**EXERCISE INSTRUCTIONS:** Find the word "function" in the listing, and copy out each line where it turns up.

**GIVEN RECORDS:**
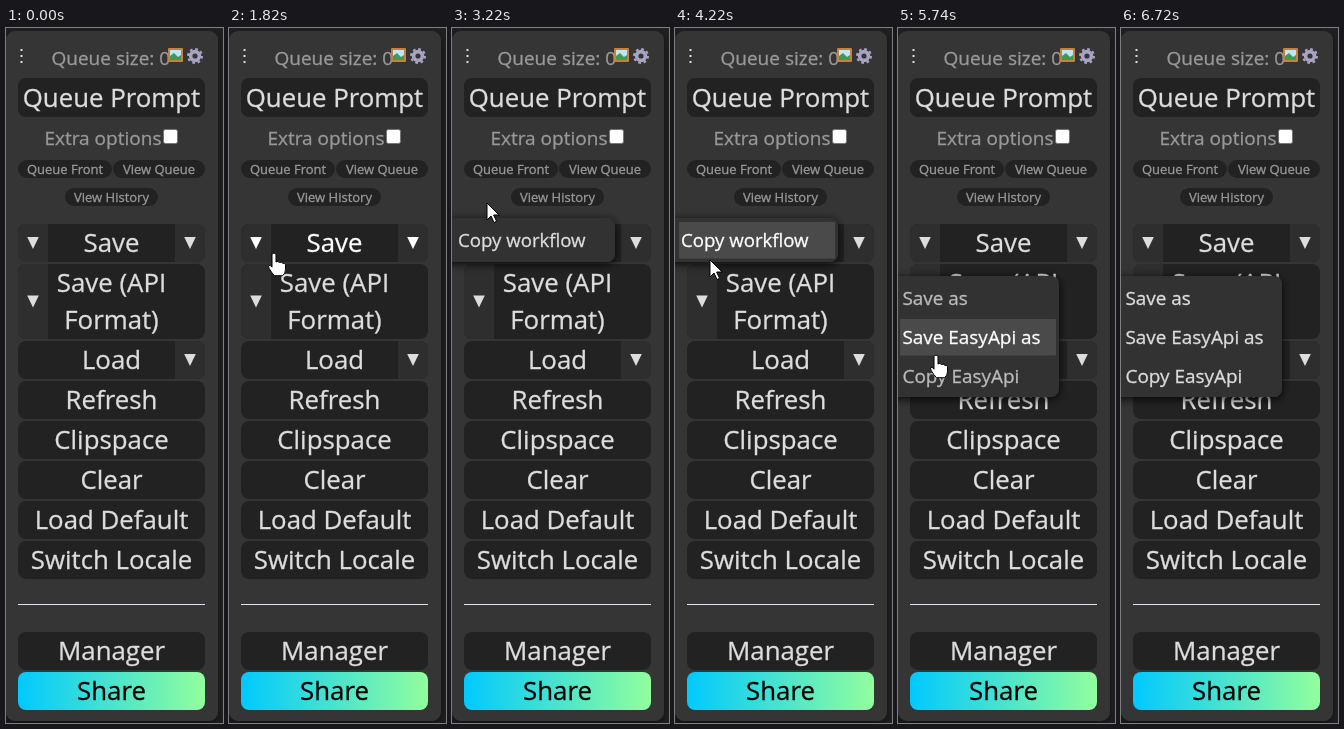
An HTML page that plays this animation: 217 px wide and 695 px high, repeating every 8.13 s.

```html
<!DOCTYPE html>
<html lang="en">
<head>
<meta charset="utf-8">
<title>Queue menu</title>
<style>
html, body { margin: 0; width: 100%; height: 100%; overflow: hidden; background: #202020; }
svg { display: block; }
text {
  font-family: "Open Sans", "Noto Sans", sans-serif;
  fill: currentColor; stroke: currentColor; stroke-width: .3;
}
.mid { text-anchor: middle; }
.btn { font-size: 25.8px; color: #ddd; fill: currentColor; }
.btn rect { fill: #222; }
.btn .cell { fill: #2e2e2e; }
.btn.hot { color: #fff; }
.btn .cell.lit { fill: #4c4c4c; }
.pill { font-size: 13px; color: #999; }
.label { font-size: 19px; color: #999; }
.menu { color: #ddd; }
.menu.bright { color: #f4f4f4; }
.menu.dim { color: #bbb; }
.menu .row { fill: none; }
.menu .hot { color: #fff; }
.menu .hot .row { fill: #4a4a4a; }
#cursor path { fill: #fff; stroke: #000; stroke-width: 1; stroke-linejoin: round; }
</style>
</head>
<body>
<svg id="stage" width="217" height="695" viewBox="0 0 217 695"></svg>
<script>
const LOOP = 8130;
const stage = document.getElementById('stage');
const $ = id => document.getElementById(id);

const box = (x, y, w, h, r, attrs = '') =>
  `<rect x="${x}" y="${y}" width="${w}" height="${h}" rx="${r}" ${attrs}/>`;
const label = (x, y, s, cls = '') => `<text x="${x}" y="${y}" class="${cls}">${s}</text>`;

// text lines, top, height, which sides carry a drop-down cell
const buttons = [
  [['Queue Prompt'], 50, 39, ''],
  [['Save'], 196, 38, 'LR'],
  [['Save (API', 'Format)'], 236, 75, 'L'],
  [['Load'], 313, 38, 'R'],
  [['Refresh'], 353, 38, ''],
  [['Clipspace'], 393, 38, ''],
  [['Clear'], 433, 38, ''],
  [['Load Default'], 473, 38, ''],
  [['Switch Locale'], 513, 38, ''],
  [['Manager'], 604, 38, '']
];
const SAVE = 1, API = 2;

function cell(side, y, h) {
  const left = side === 'L', x = left ? 12 : 169, m = y + h / 2;
  const d = left
    ? `M42 ${y}H20a8 8 0 0 0-8 8v${h - 16}a8 8 0 0 0 8 8h22z`
    : `M169 ${y}h22a8 8 0 0 1 8 8v${h - 16}a8 8 0 0 1-8 8h-22z`;
  return `<path class="cell ${side}" d="${d}"/><path d="M${x + 9.2} ${m - 6}h11.6l-5.8 12z"/>`;
}

function button([lines, y, h, sides], i) {
  const base = y + h / 2 + 9 - (lines.length - 1) * 18.5;
  return `<g class="btn" id="btn${i}">` + box(12, y, 187, h, 8) +
    [...sides].map(s => cell(s, y, h)).join('') +
    lines.map((s, k) => label(105.5, base + k * 37, s, 'mid')).join('') + '</g>';
}

const pill = (x, y, w, s) =>
  box(x, y, w, 18, 9, 'fill="#222"') + label(x + w / 2, y + 13.7, s, 'mid pill');

function menu(id, y, w, h, size, items, tx, rx, ry) {
  const rows = items.map((s, k) =>
    `<g>${box(rx, ry + k * 39, 156, 36.5, 1, 'class="row"')}${label(tx, ry + k * 39 + 25, s)}</g>`);
  return `<g class="menu" id="${id}" font-size="${size}">` +
    box(-12, y, w + 12, h, 8, 'fill="#323232" filter="url(#glow)"') + rows.join('') + '</g>';
}

const shadow = (id, dy, blur, alpha) =>
  `<filter id="${id}" x="-20%" y="-50%" width="140%" height="200%">
    <feDropShadow dx="0" dy="${dy}" stdDeviation="${blur}" flood-opacity="${alpha}"/>
  </filter>`;

stage.innerHTML = `
<defs>
  <linearGradient id="share"><stop stop-color="#00c9ff"/><stop offset="1" stop-color="#92fe9d"/></linearGradient>
  ${shadow('shadow', 4, 4, .5)}${shadow('glow', 2, 5, .85)}
</defs>` +
  box(0, 3, 212, 690, 9, 'fill="#353535" filter="url(#shadow)"') +
  [22, 28, 34].map(y => box(14.5, y - 1, 2, 2, 0, 'fill="#ddd"')).join('') +
  label(45.5, 37, 'Queue size: 0', 'label') +
  box(162, 20, 15, 14, 1, 'fill="#c8803a"') +
  box(164, 22, 11, 10, 0, 'fill="#bfe6f7"') +
  '<path d="M164 32v-4l4-3 4 4 3-2v5z" fill="#3f9a55"/>' +
  `<g fill="none" stroke="#aaa3c2">
    <circle cx="189" cy="28" r="4.4" stroke-width="3.6"/>
    <circle cx="189" cy="28" r="7" stroke-width="2" stroke-dasharray="2.75"/>
  </g>` +
  label(38.5, 116.5, 'Extra options', 'label') +
  box(157.5, 101.5, 14, 14, 2, 'fill="#fff" stroke="#767676"') +
  pill(12, 132, 94, 'Queue Front') +
  pill(107, 132, 92, 'View Queue') +
  pill(59, 160, 93, 'View History') +
  buttons.map(button).join('') +
  box(12, 576, 187, 1, 0, 'fill="#dde3e8"') +
  box(12, 644, 187, 38, 8, 'fill="url(#share)"') +
  '<g font-size="25.8">' + label(105.5, 672, 'Share', 'mid') + '</g>' +
  menu('copyMenu', 190, 163, 44, 18.6, ['Copy workflow'], 6, 4, 194) +
  menu('saveMenu', 248, 161, 121, 18.9, ['Save as', 'Save EasyApi as', 'Copy EasyApi'], 4.5, 2, 252) +
  `<g id="cursor">
    <path id="arrow" d="M0 0V17l4-4 3 6.5 2.6-1.2-3-6.3h5.6z"/>
    <path id="hand" d="M-2 1q2-2 4 0v8q2-1.5 3.5.5 2-1 3.3.8 2-.6 2.7 1.4v5q0 4-3 6h-8q-3-3-5.5-7.5-1.5-3 1-3l2 2z"/>
  </g>`;

// pointer tip: time, x, y
const path = [
  [1240, 1, 428], [1500, 27, 292], [1820, 45, 225], [1850, 45, 225], [2010, 33, 209],
  [2059, 33, 209], [2060, 31, 207], [3080, 31, 207], [3220, 35, 175],
  [3709, 35, 175], [3710, 35, 178], [4030, 35, 178], [4220, 35, 232], [4270, 35, 235],
  [4460, 31, 275], [5550, 31, 275], [5740, 38, 327], [5790, 38, 331],
  [5980, 38, 350], [6480, 38, 350], [6600, 30, 418], [6720, 2, 474]
];

function pointer(t) {
  const i = path.findIndex(p => p[0] > t);
  if (i < 1) return null;
  const [a, b] = [path[i - 1], path[i]];
  const k = (t - a[0]) / (b[0] - a[0]);
  return { x: a[1] + (b[1] - a[1]) * k, y: a[2] + (b[2] - a[2]) * k };
}

const show = (el, on) => el.style.display = on ? '' : 'none';

function hovered(t, p) {
  if (!p || p.x < 12) return -1;
  if (t >= 2390 && t < 3090) return SAVE;
  if (t >= 4820 && t < 5570) return API;
  const covered = t >= 4820 ? p.y > 248 && p.y < 369 : t >= 2390 && p.y > 190 && p.y < 234;
  return covered ? -1 : buttons.findIndex(b => p.y >= b[1] && p.y <= b[1] + b[2]);
}

function hotRow(t, p) {
  if (!p) return -1;
  if (t >= 4040 && t < 4460) return p.y > 192 && p.y < 234 ? 0 : -1;
  if (t >= 5570 && p.y < 369) return Math.min(2, Math.floor((p.y - 250) / 39));
  return -1;
}

function draw(t) {
  const p = pointer(t), over = hovered(t, p), row = hotRow(t, p);
  const copyOpen = t >= 2390 && t < 4820, saveOpen = t >= 4820;

  buttons.forEach((b, i) => {
    const g = $('btn' + i), left = g.querySelector('.L');
    g.classList.toggle('hot', i === over);
    if (left) left.classList.toggle('lit', i === over && p.x < 42);
  });

  for (const [id, open, owner] of [['copyMenu', copyOpen, SAVE], ['saveMenu', saveOpen, API]]) {
    const m = $(id);
    show(m, open);
    m.classList.toggle('bright', over === owner);
    m.classList.toggle('dim', row >= 0);
    m.querySelectorAll('g').forEach((g, k) => g.classList.toggle('hot', open && k === row));
  }

  show($('cursor'), p);
  if (!p) return;
  const arrow = p.x < 12 || (t >= 3090 && t < 4270);
  show($('arrow'), arrow);
  show($('hand'), !arrow);
  $('cursor').setAttribute('transform', `translate(${Math.round(p.x)} ${Math.round(p.y)})`);
}

const start = performance.now();
function tick() {
  draw((performance.now() - start) % LOOP);
  requestAnimationFrame(tick);
}
tick();
</script>
</body>
</html>
```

**SOLUTION FOR THIS EXERCISE:**
function cell(side, y, h) {
function button([lines, y, h, sides], i) {
function menu(id, y, w, h, size, items, tx, rx, ry) {
function pointer(t) {
function hovered(t, p) {
function hotRow(t, p) {
function draw(t) {
function tick() {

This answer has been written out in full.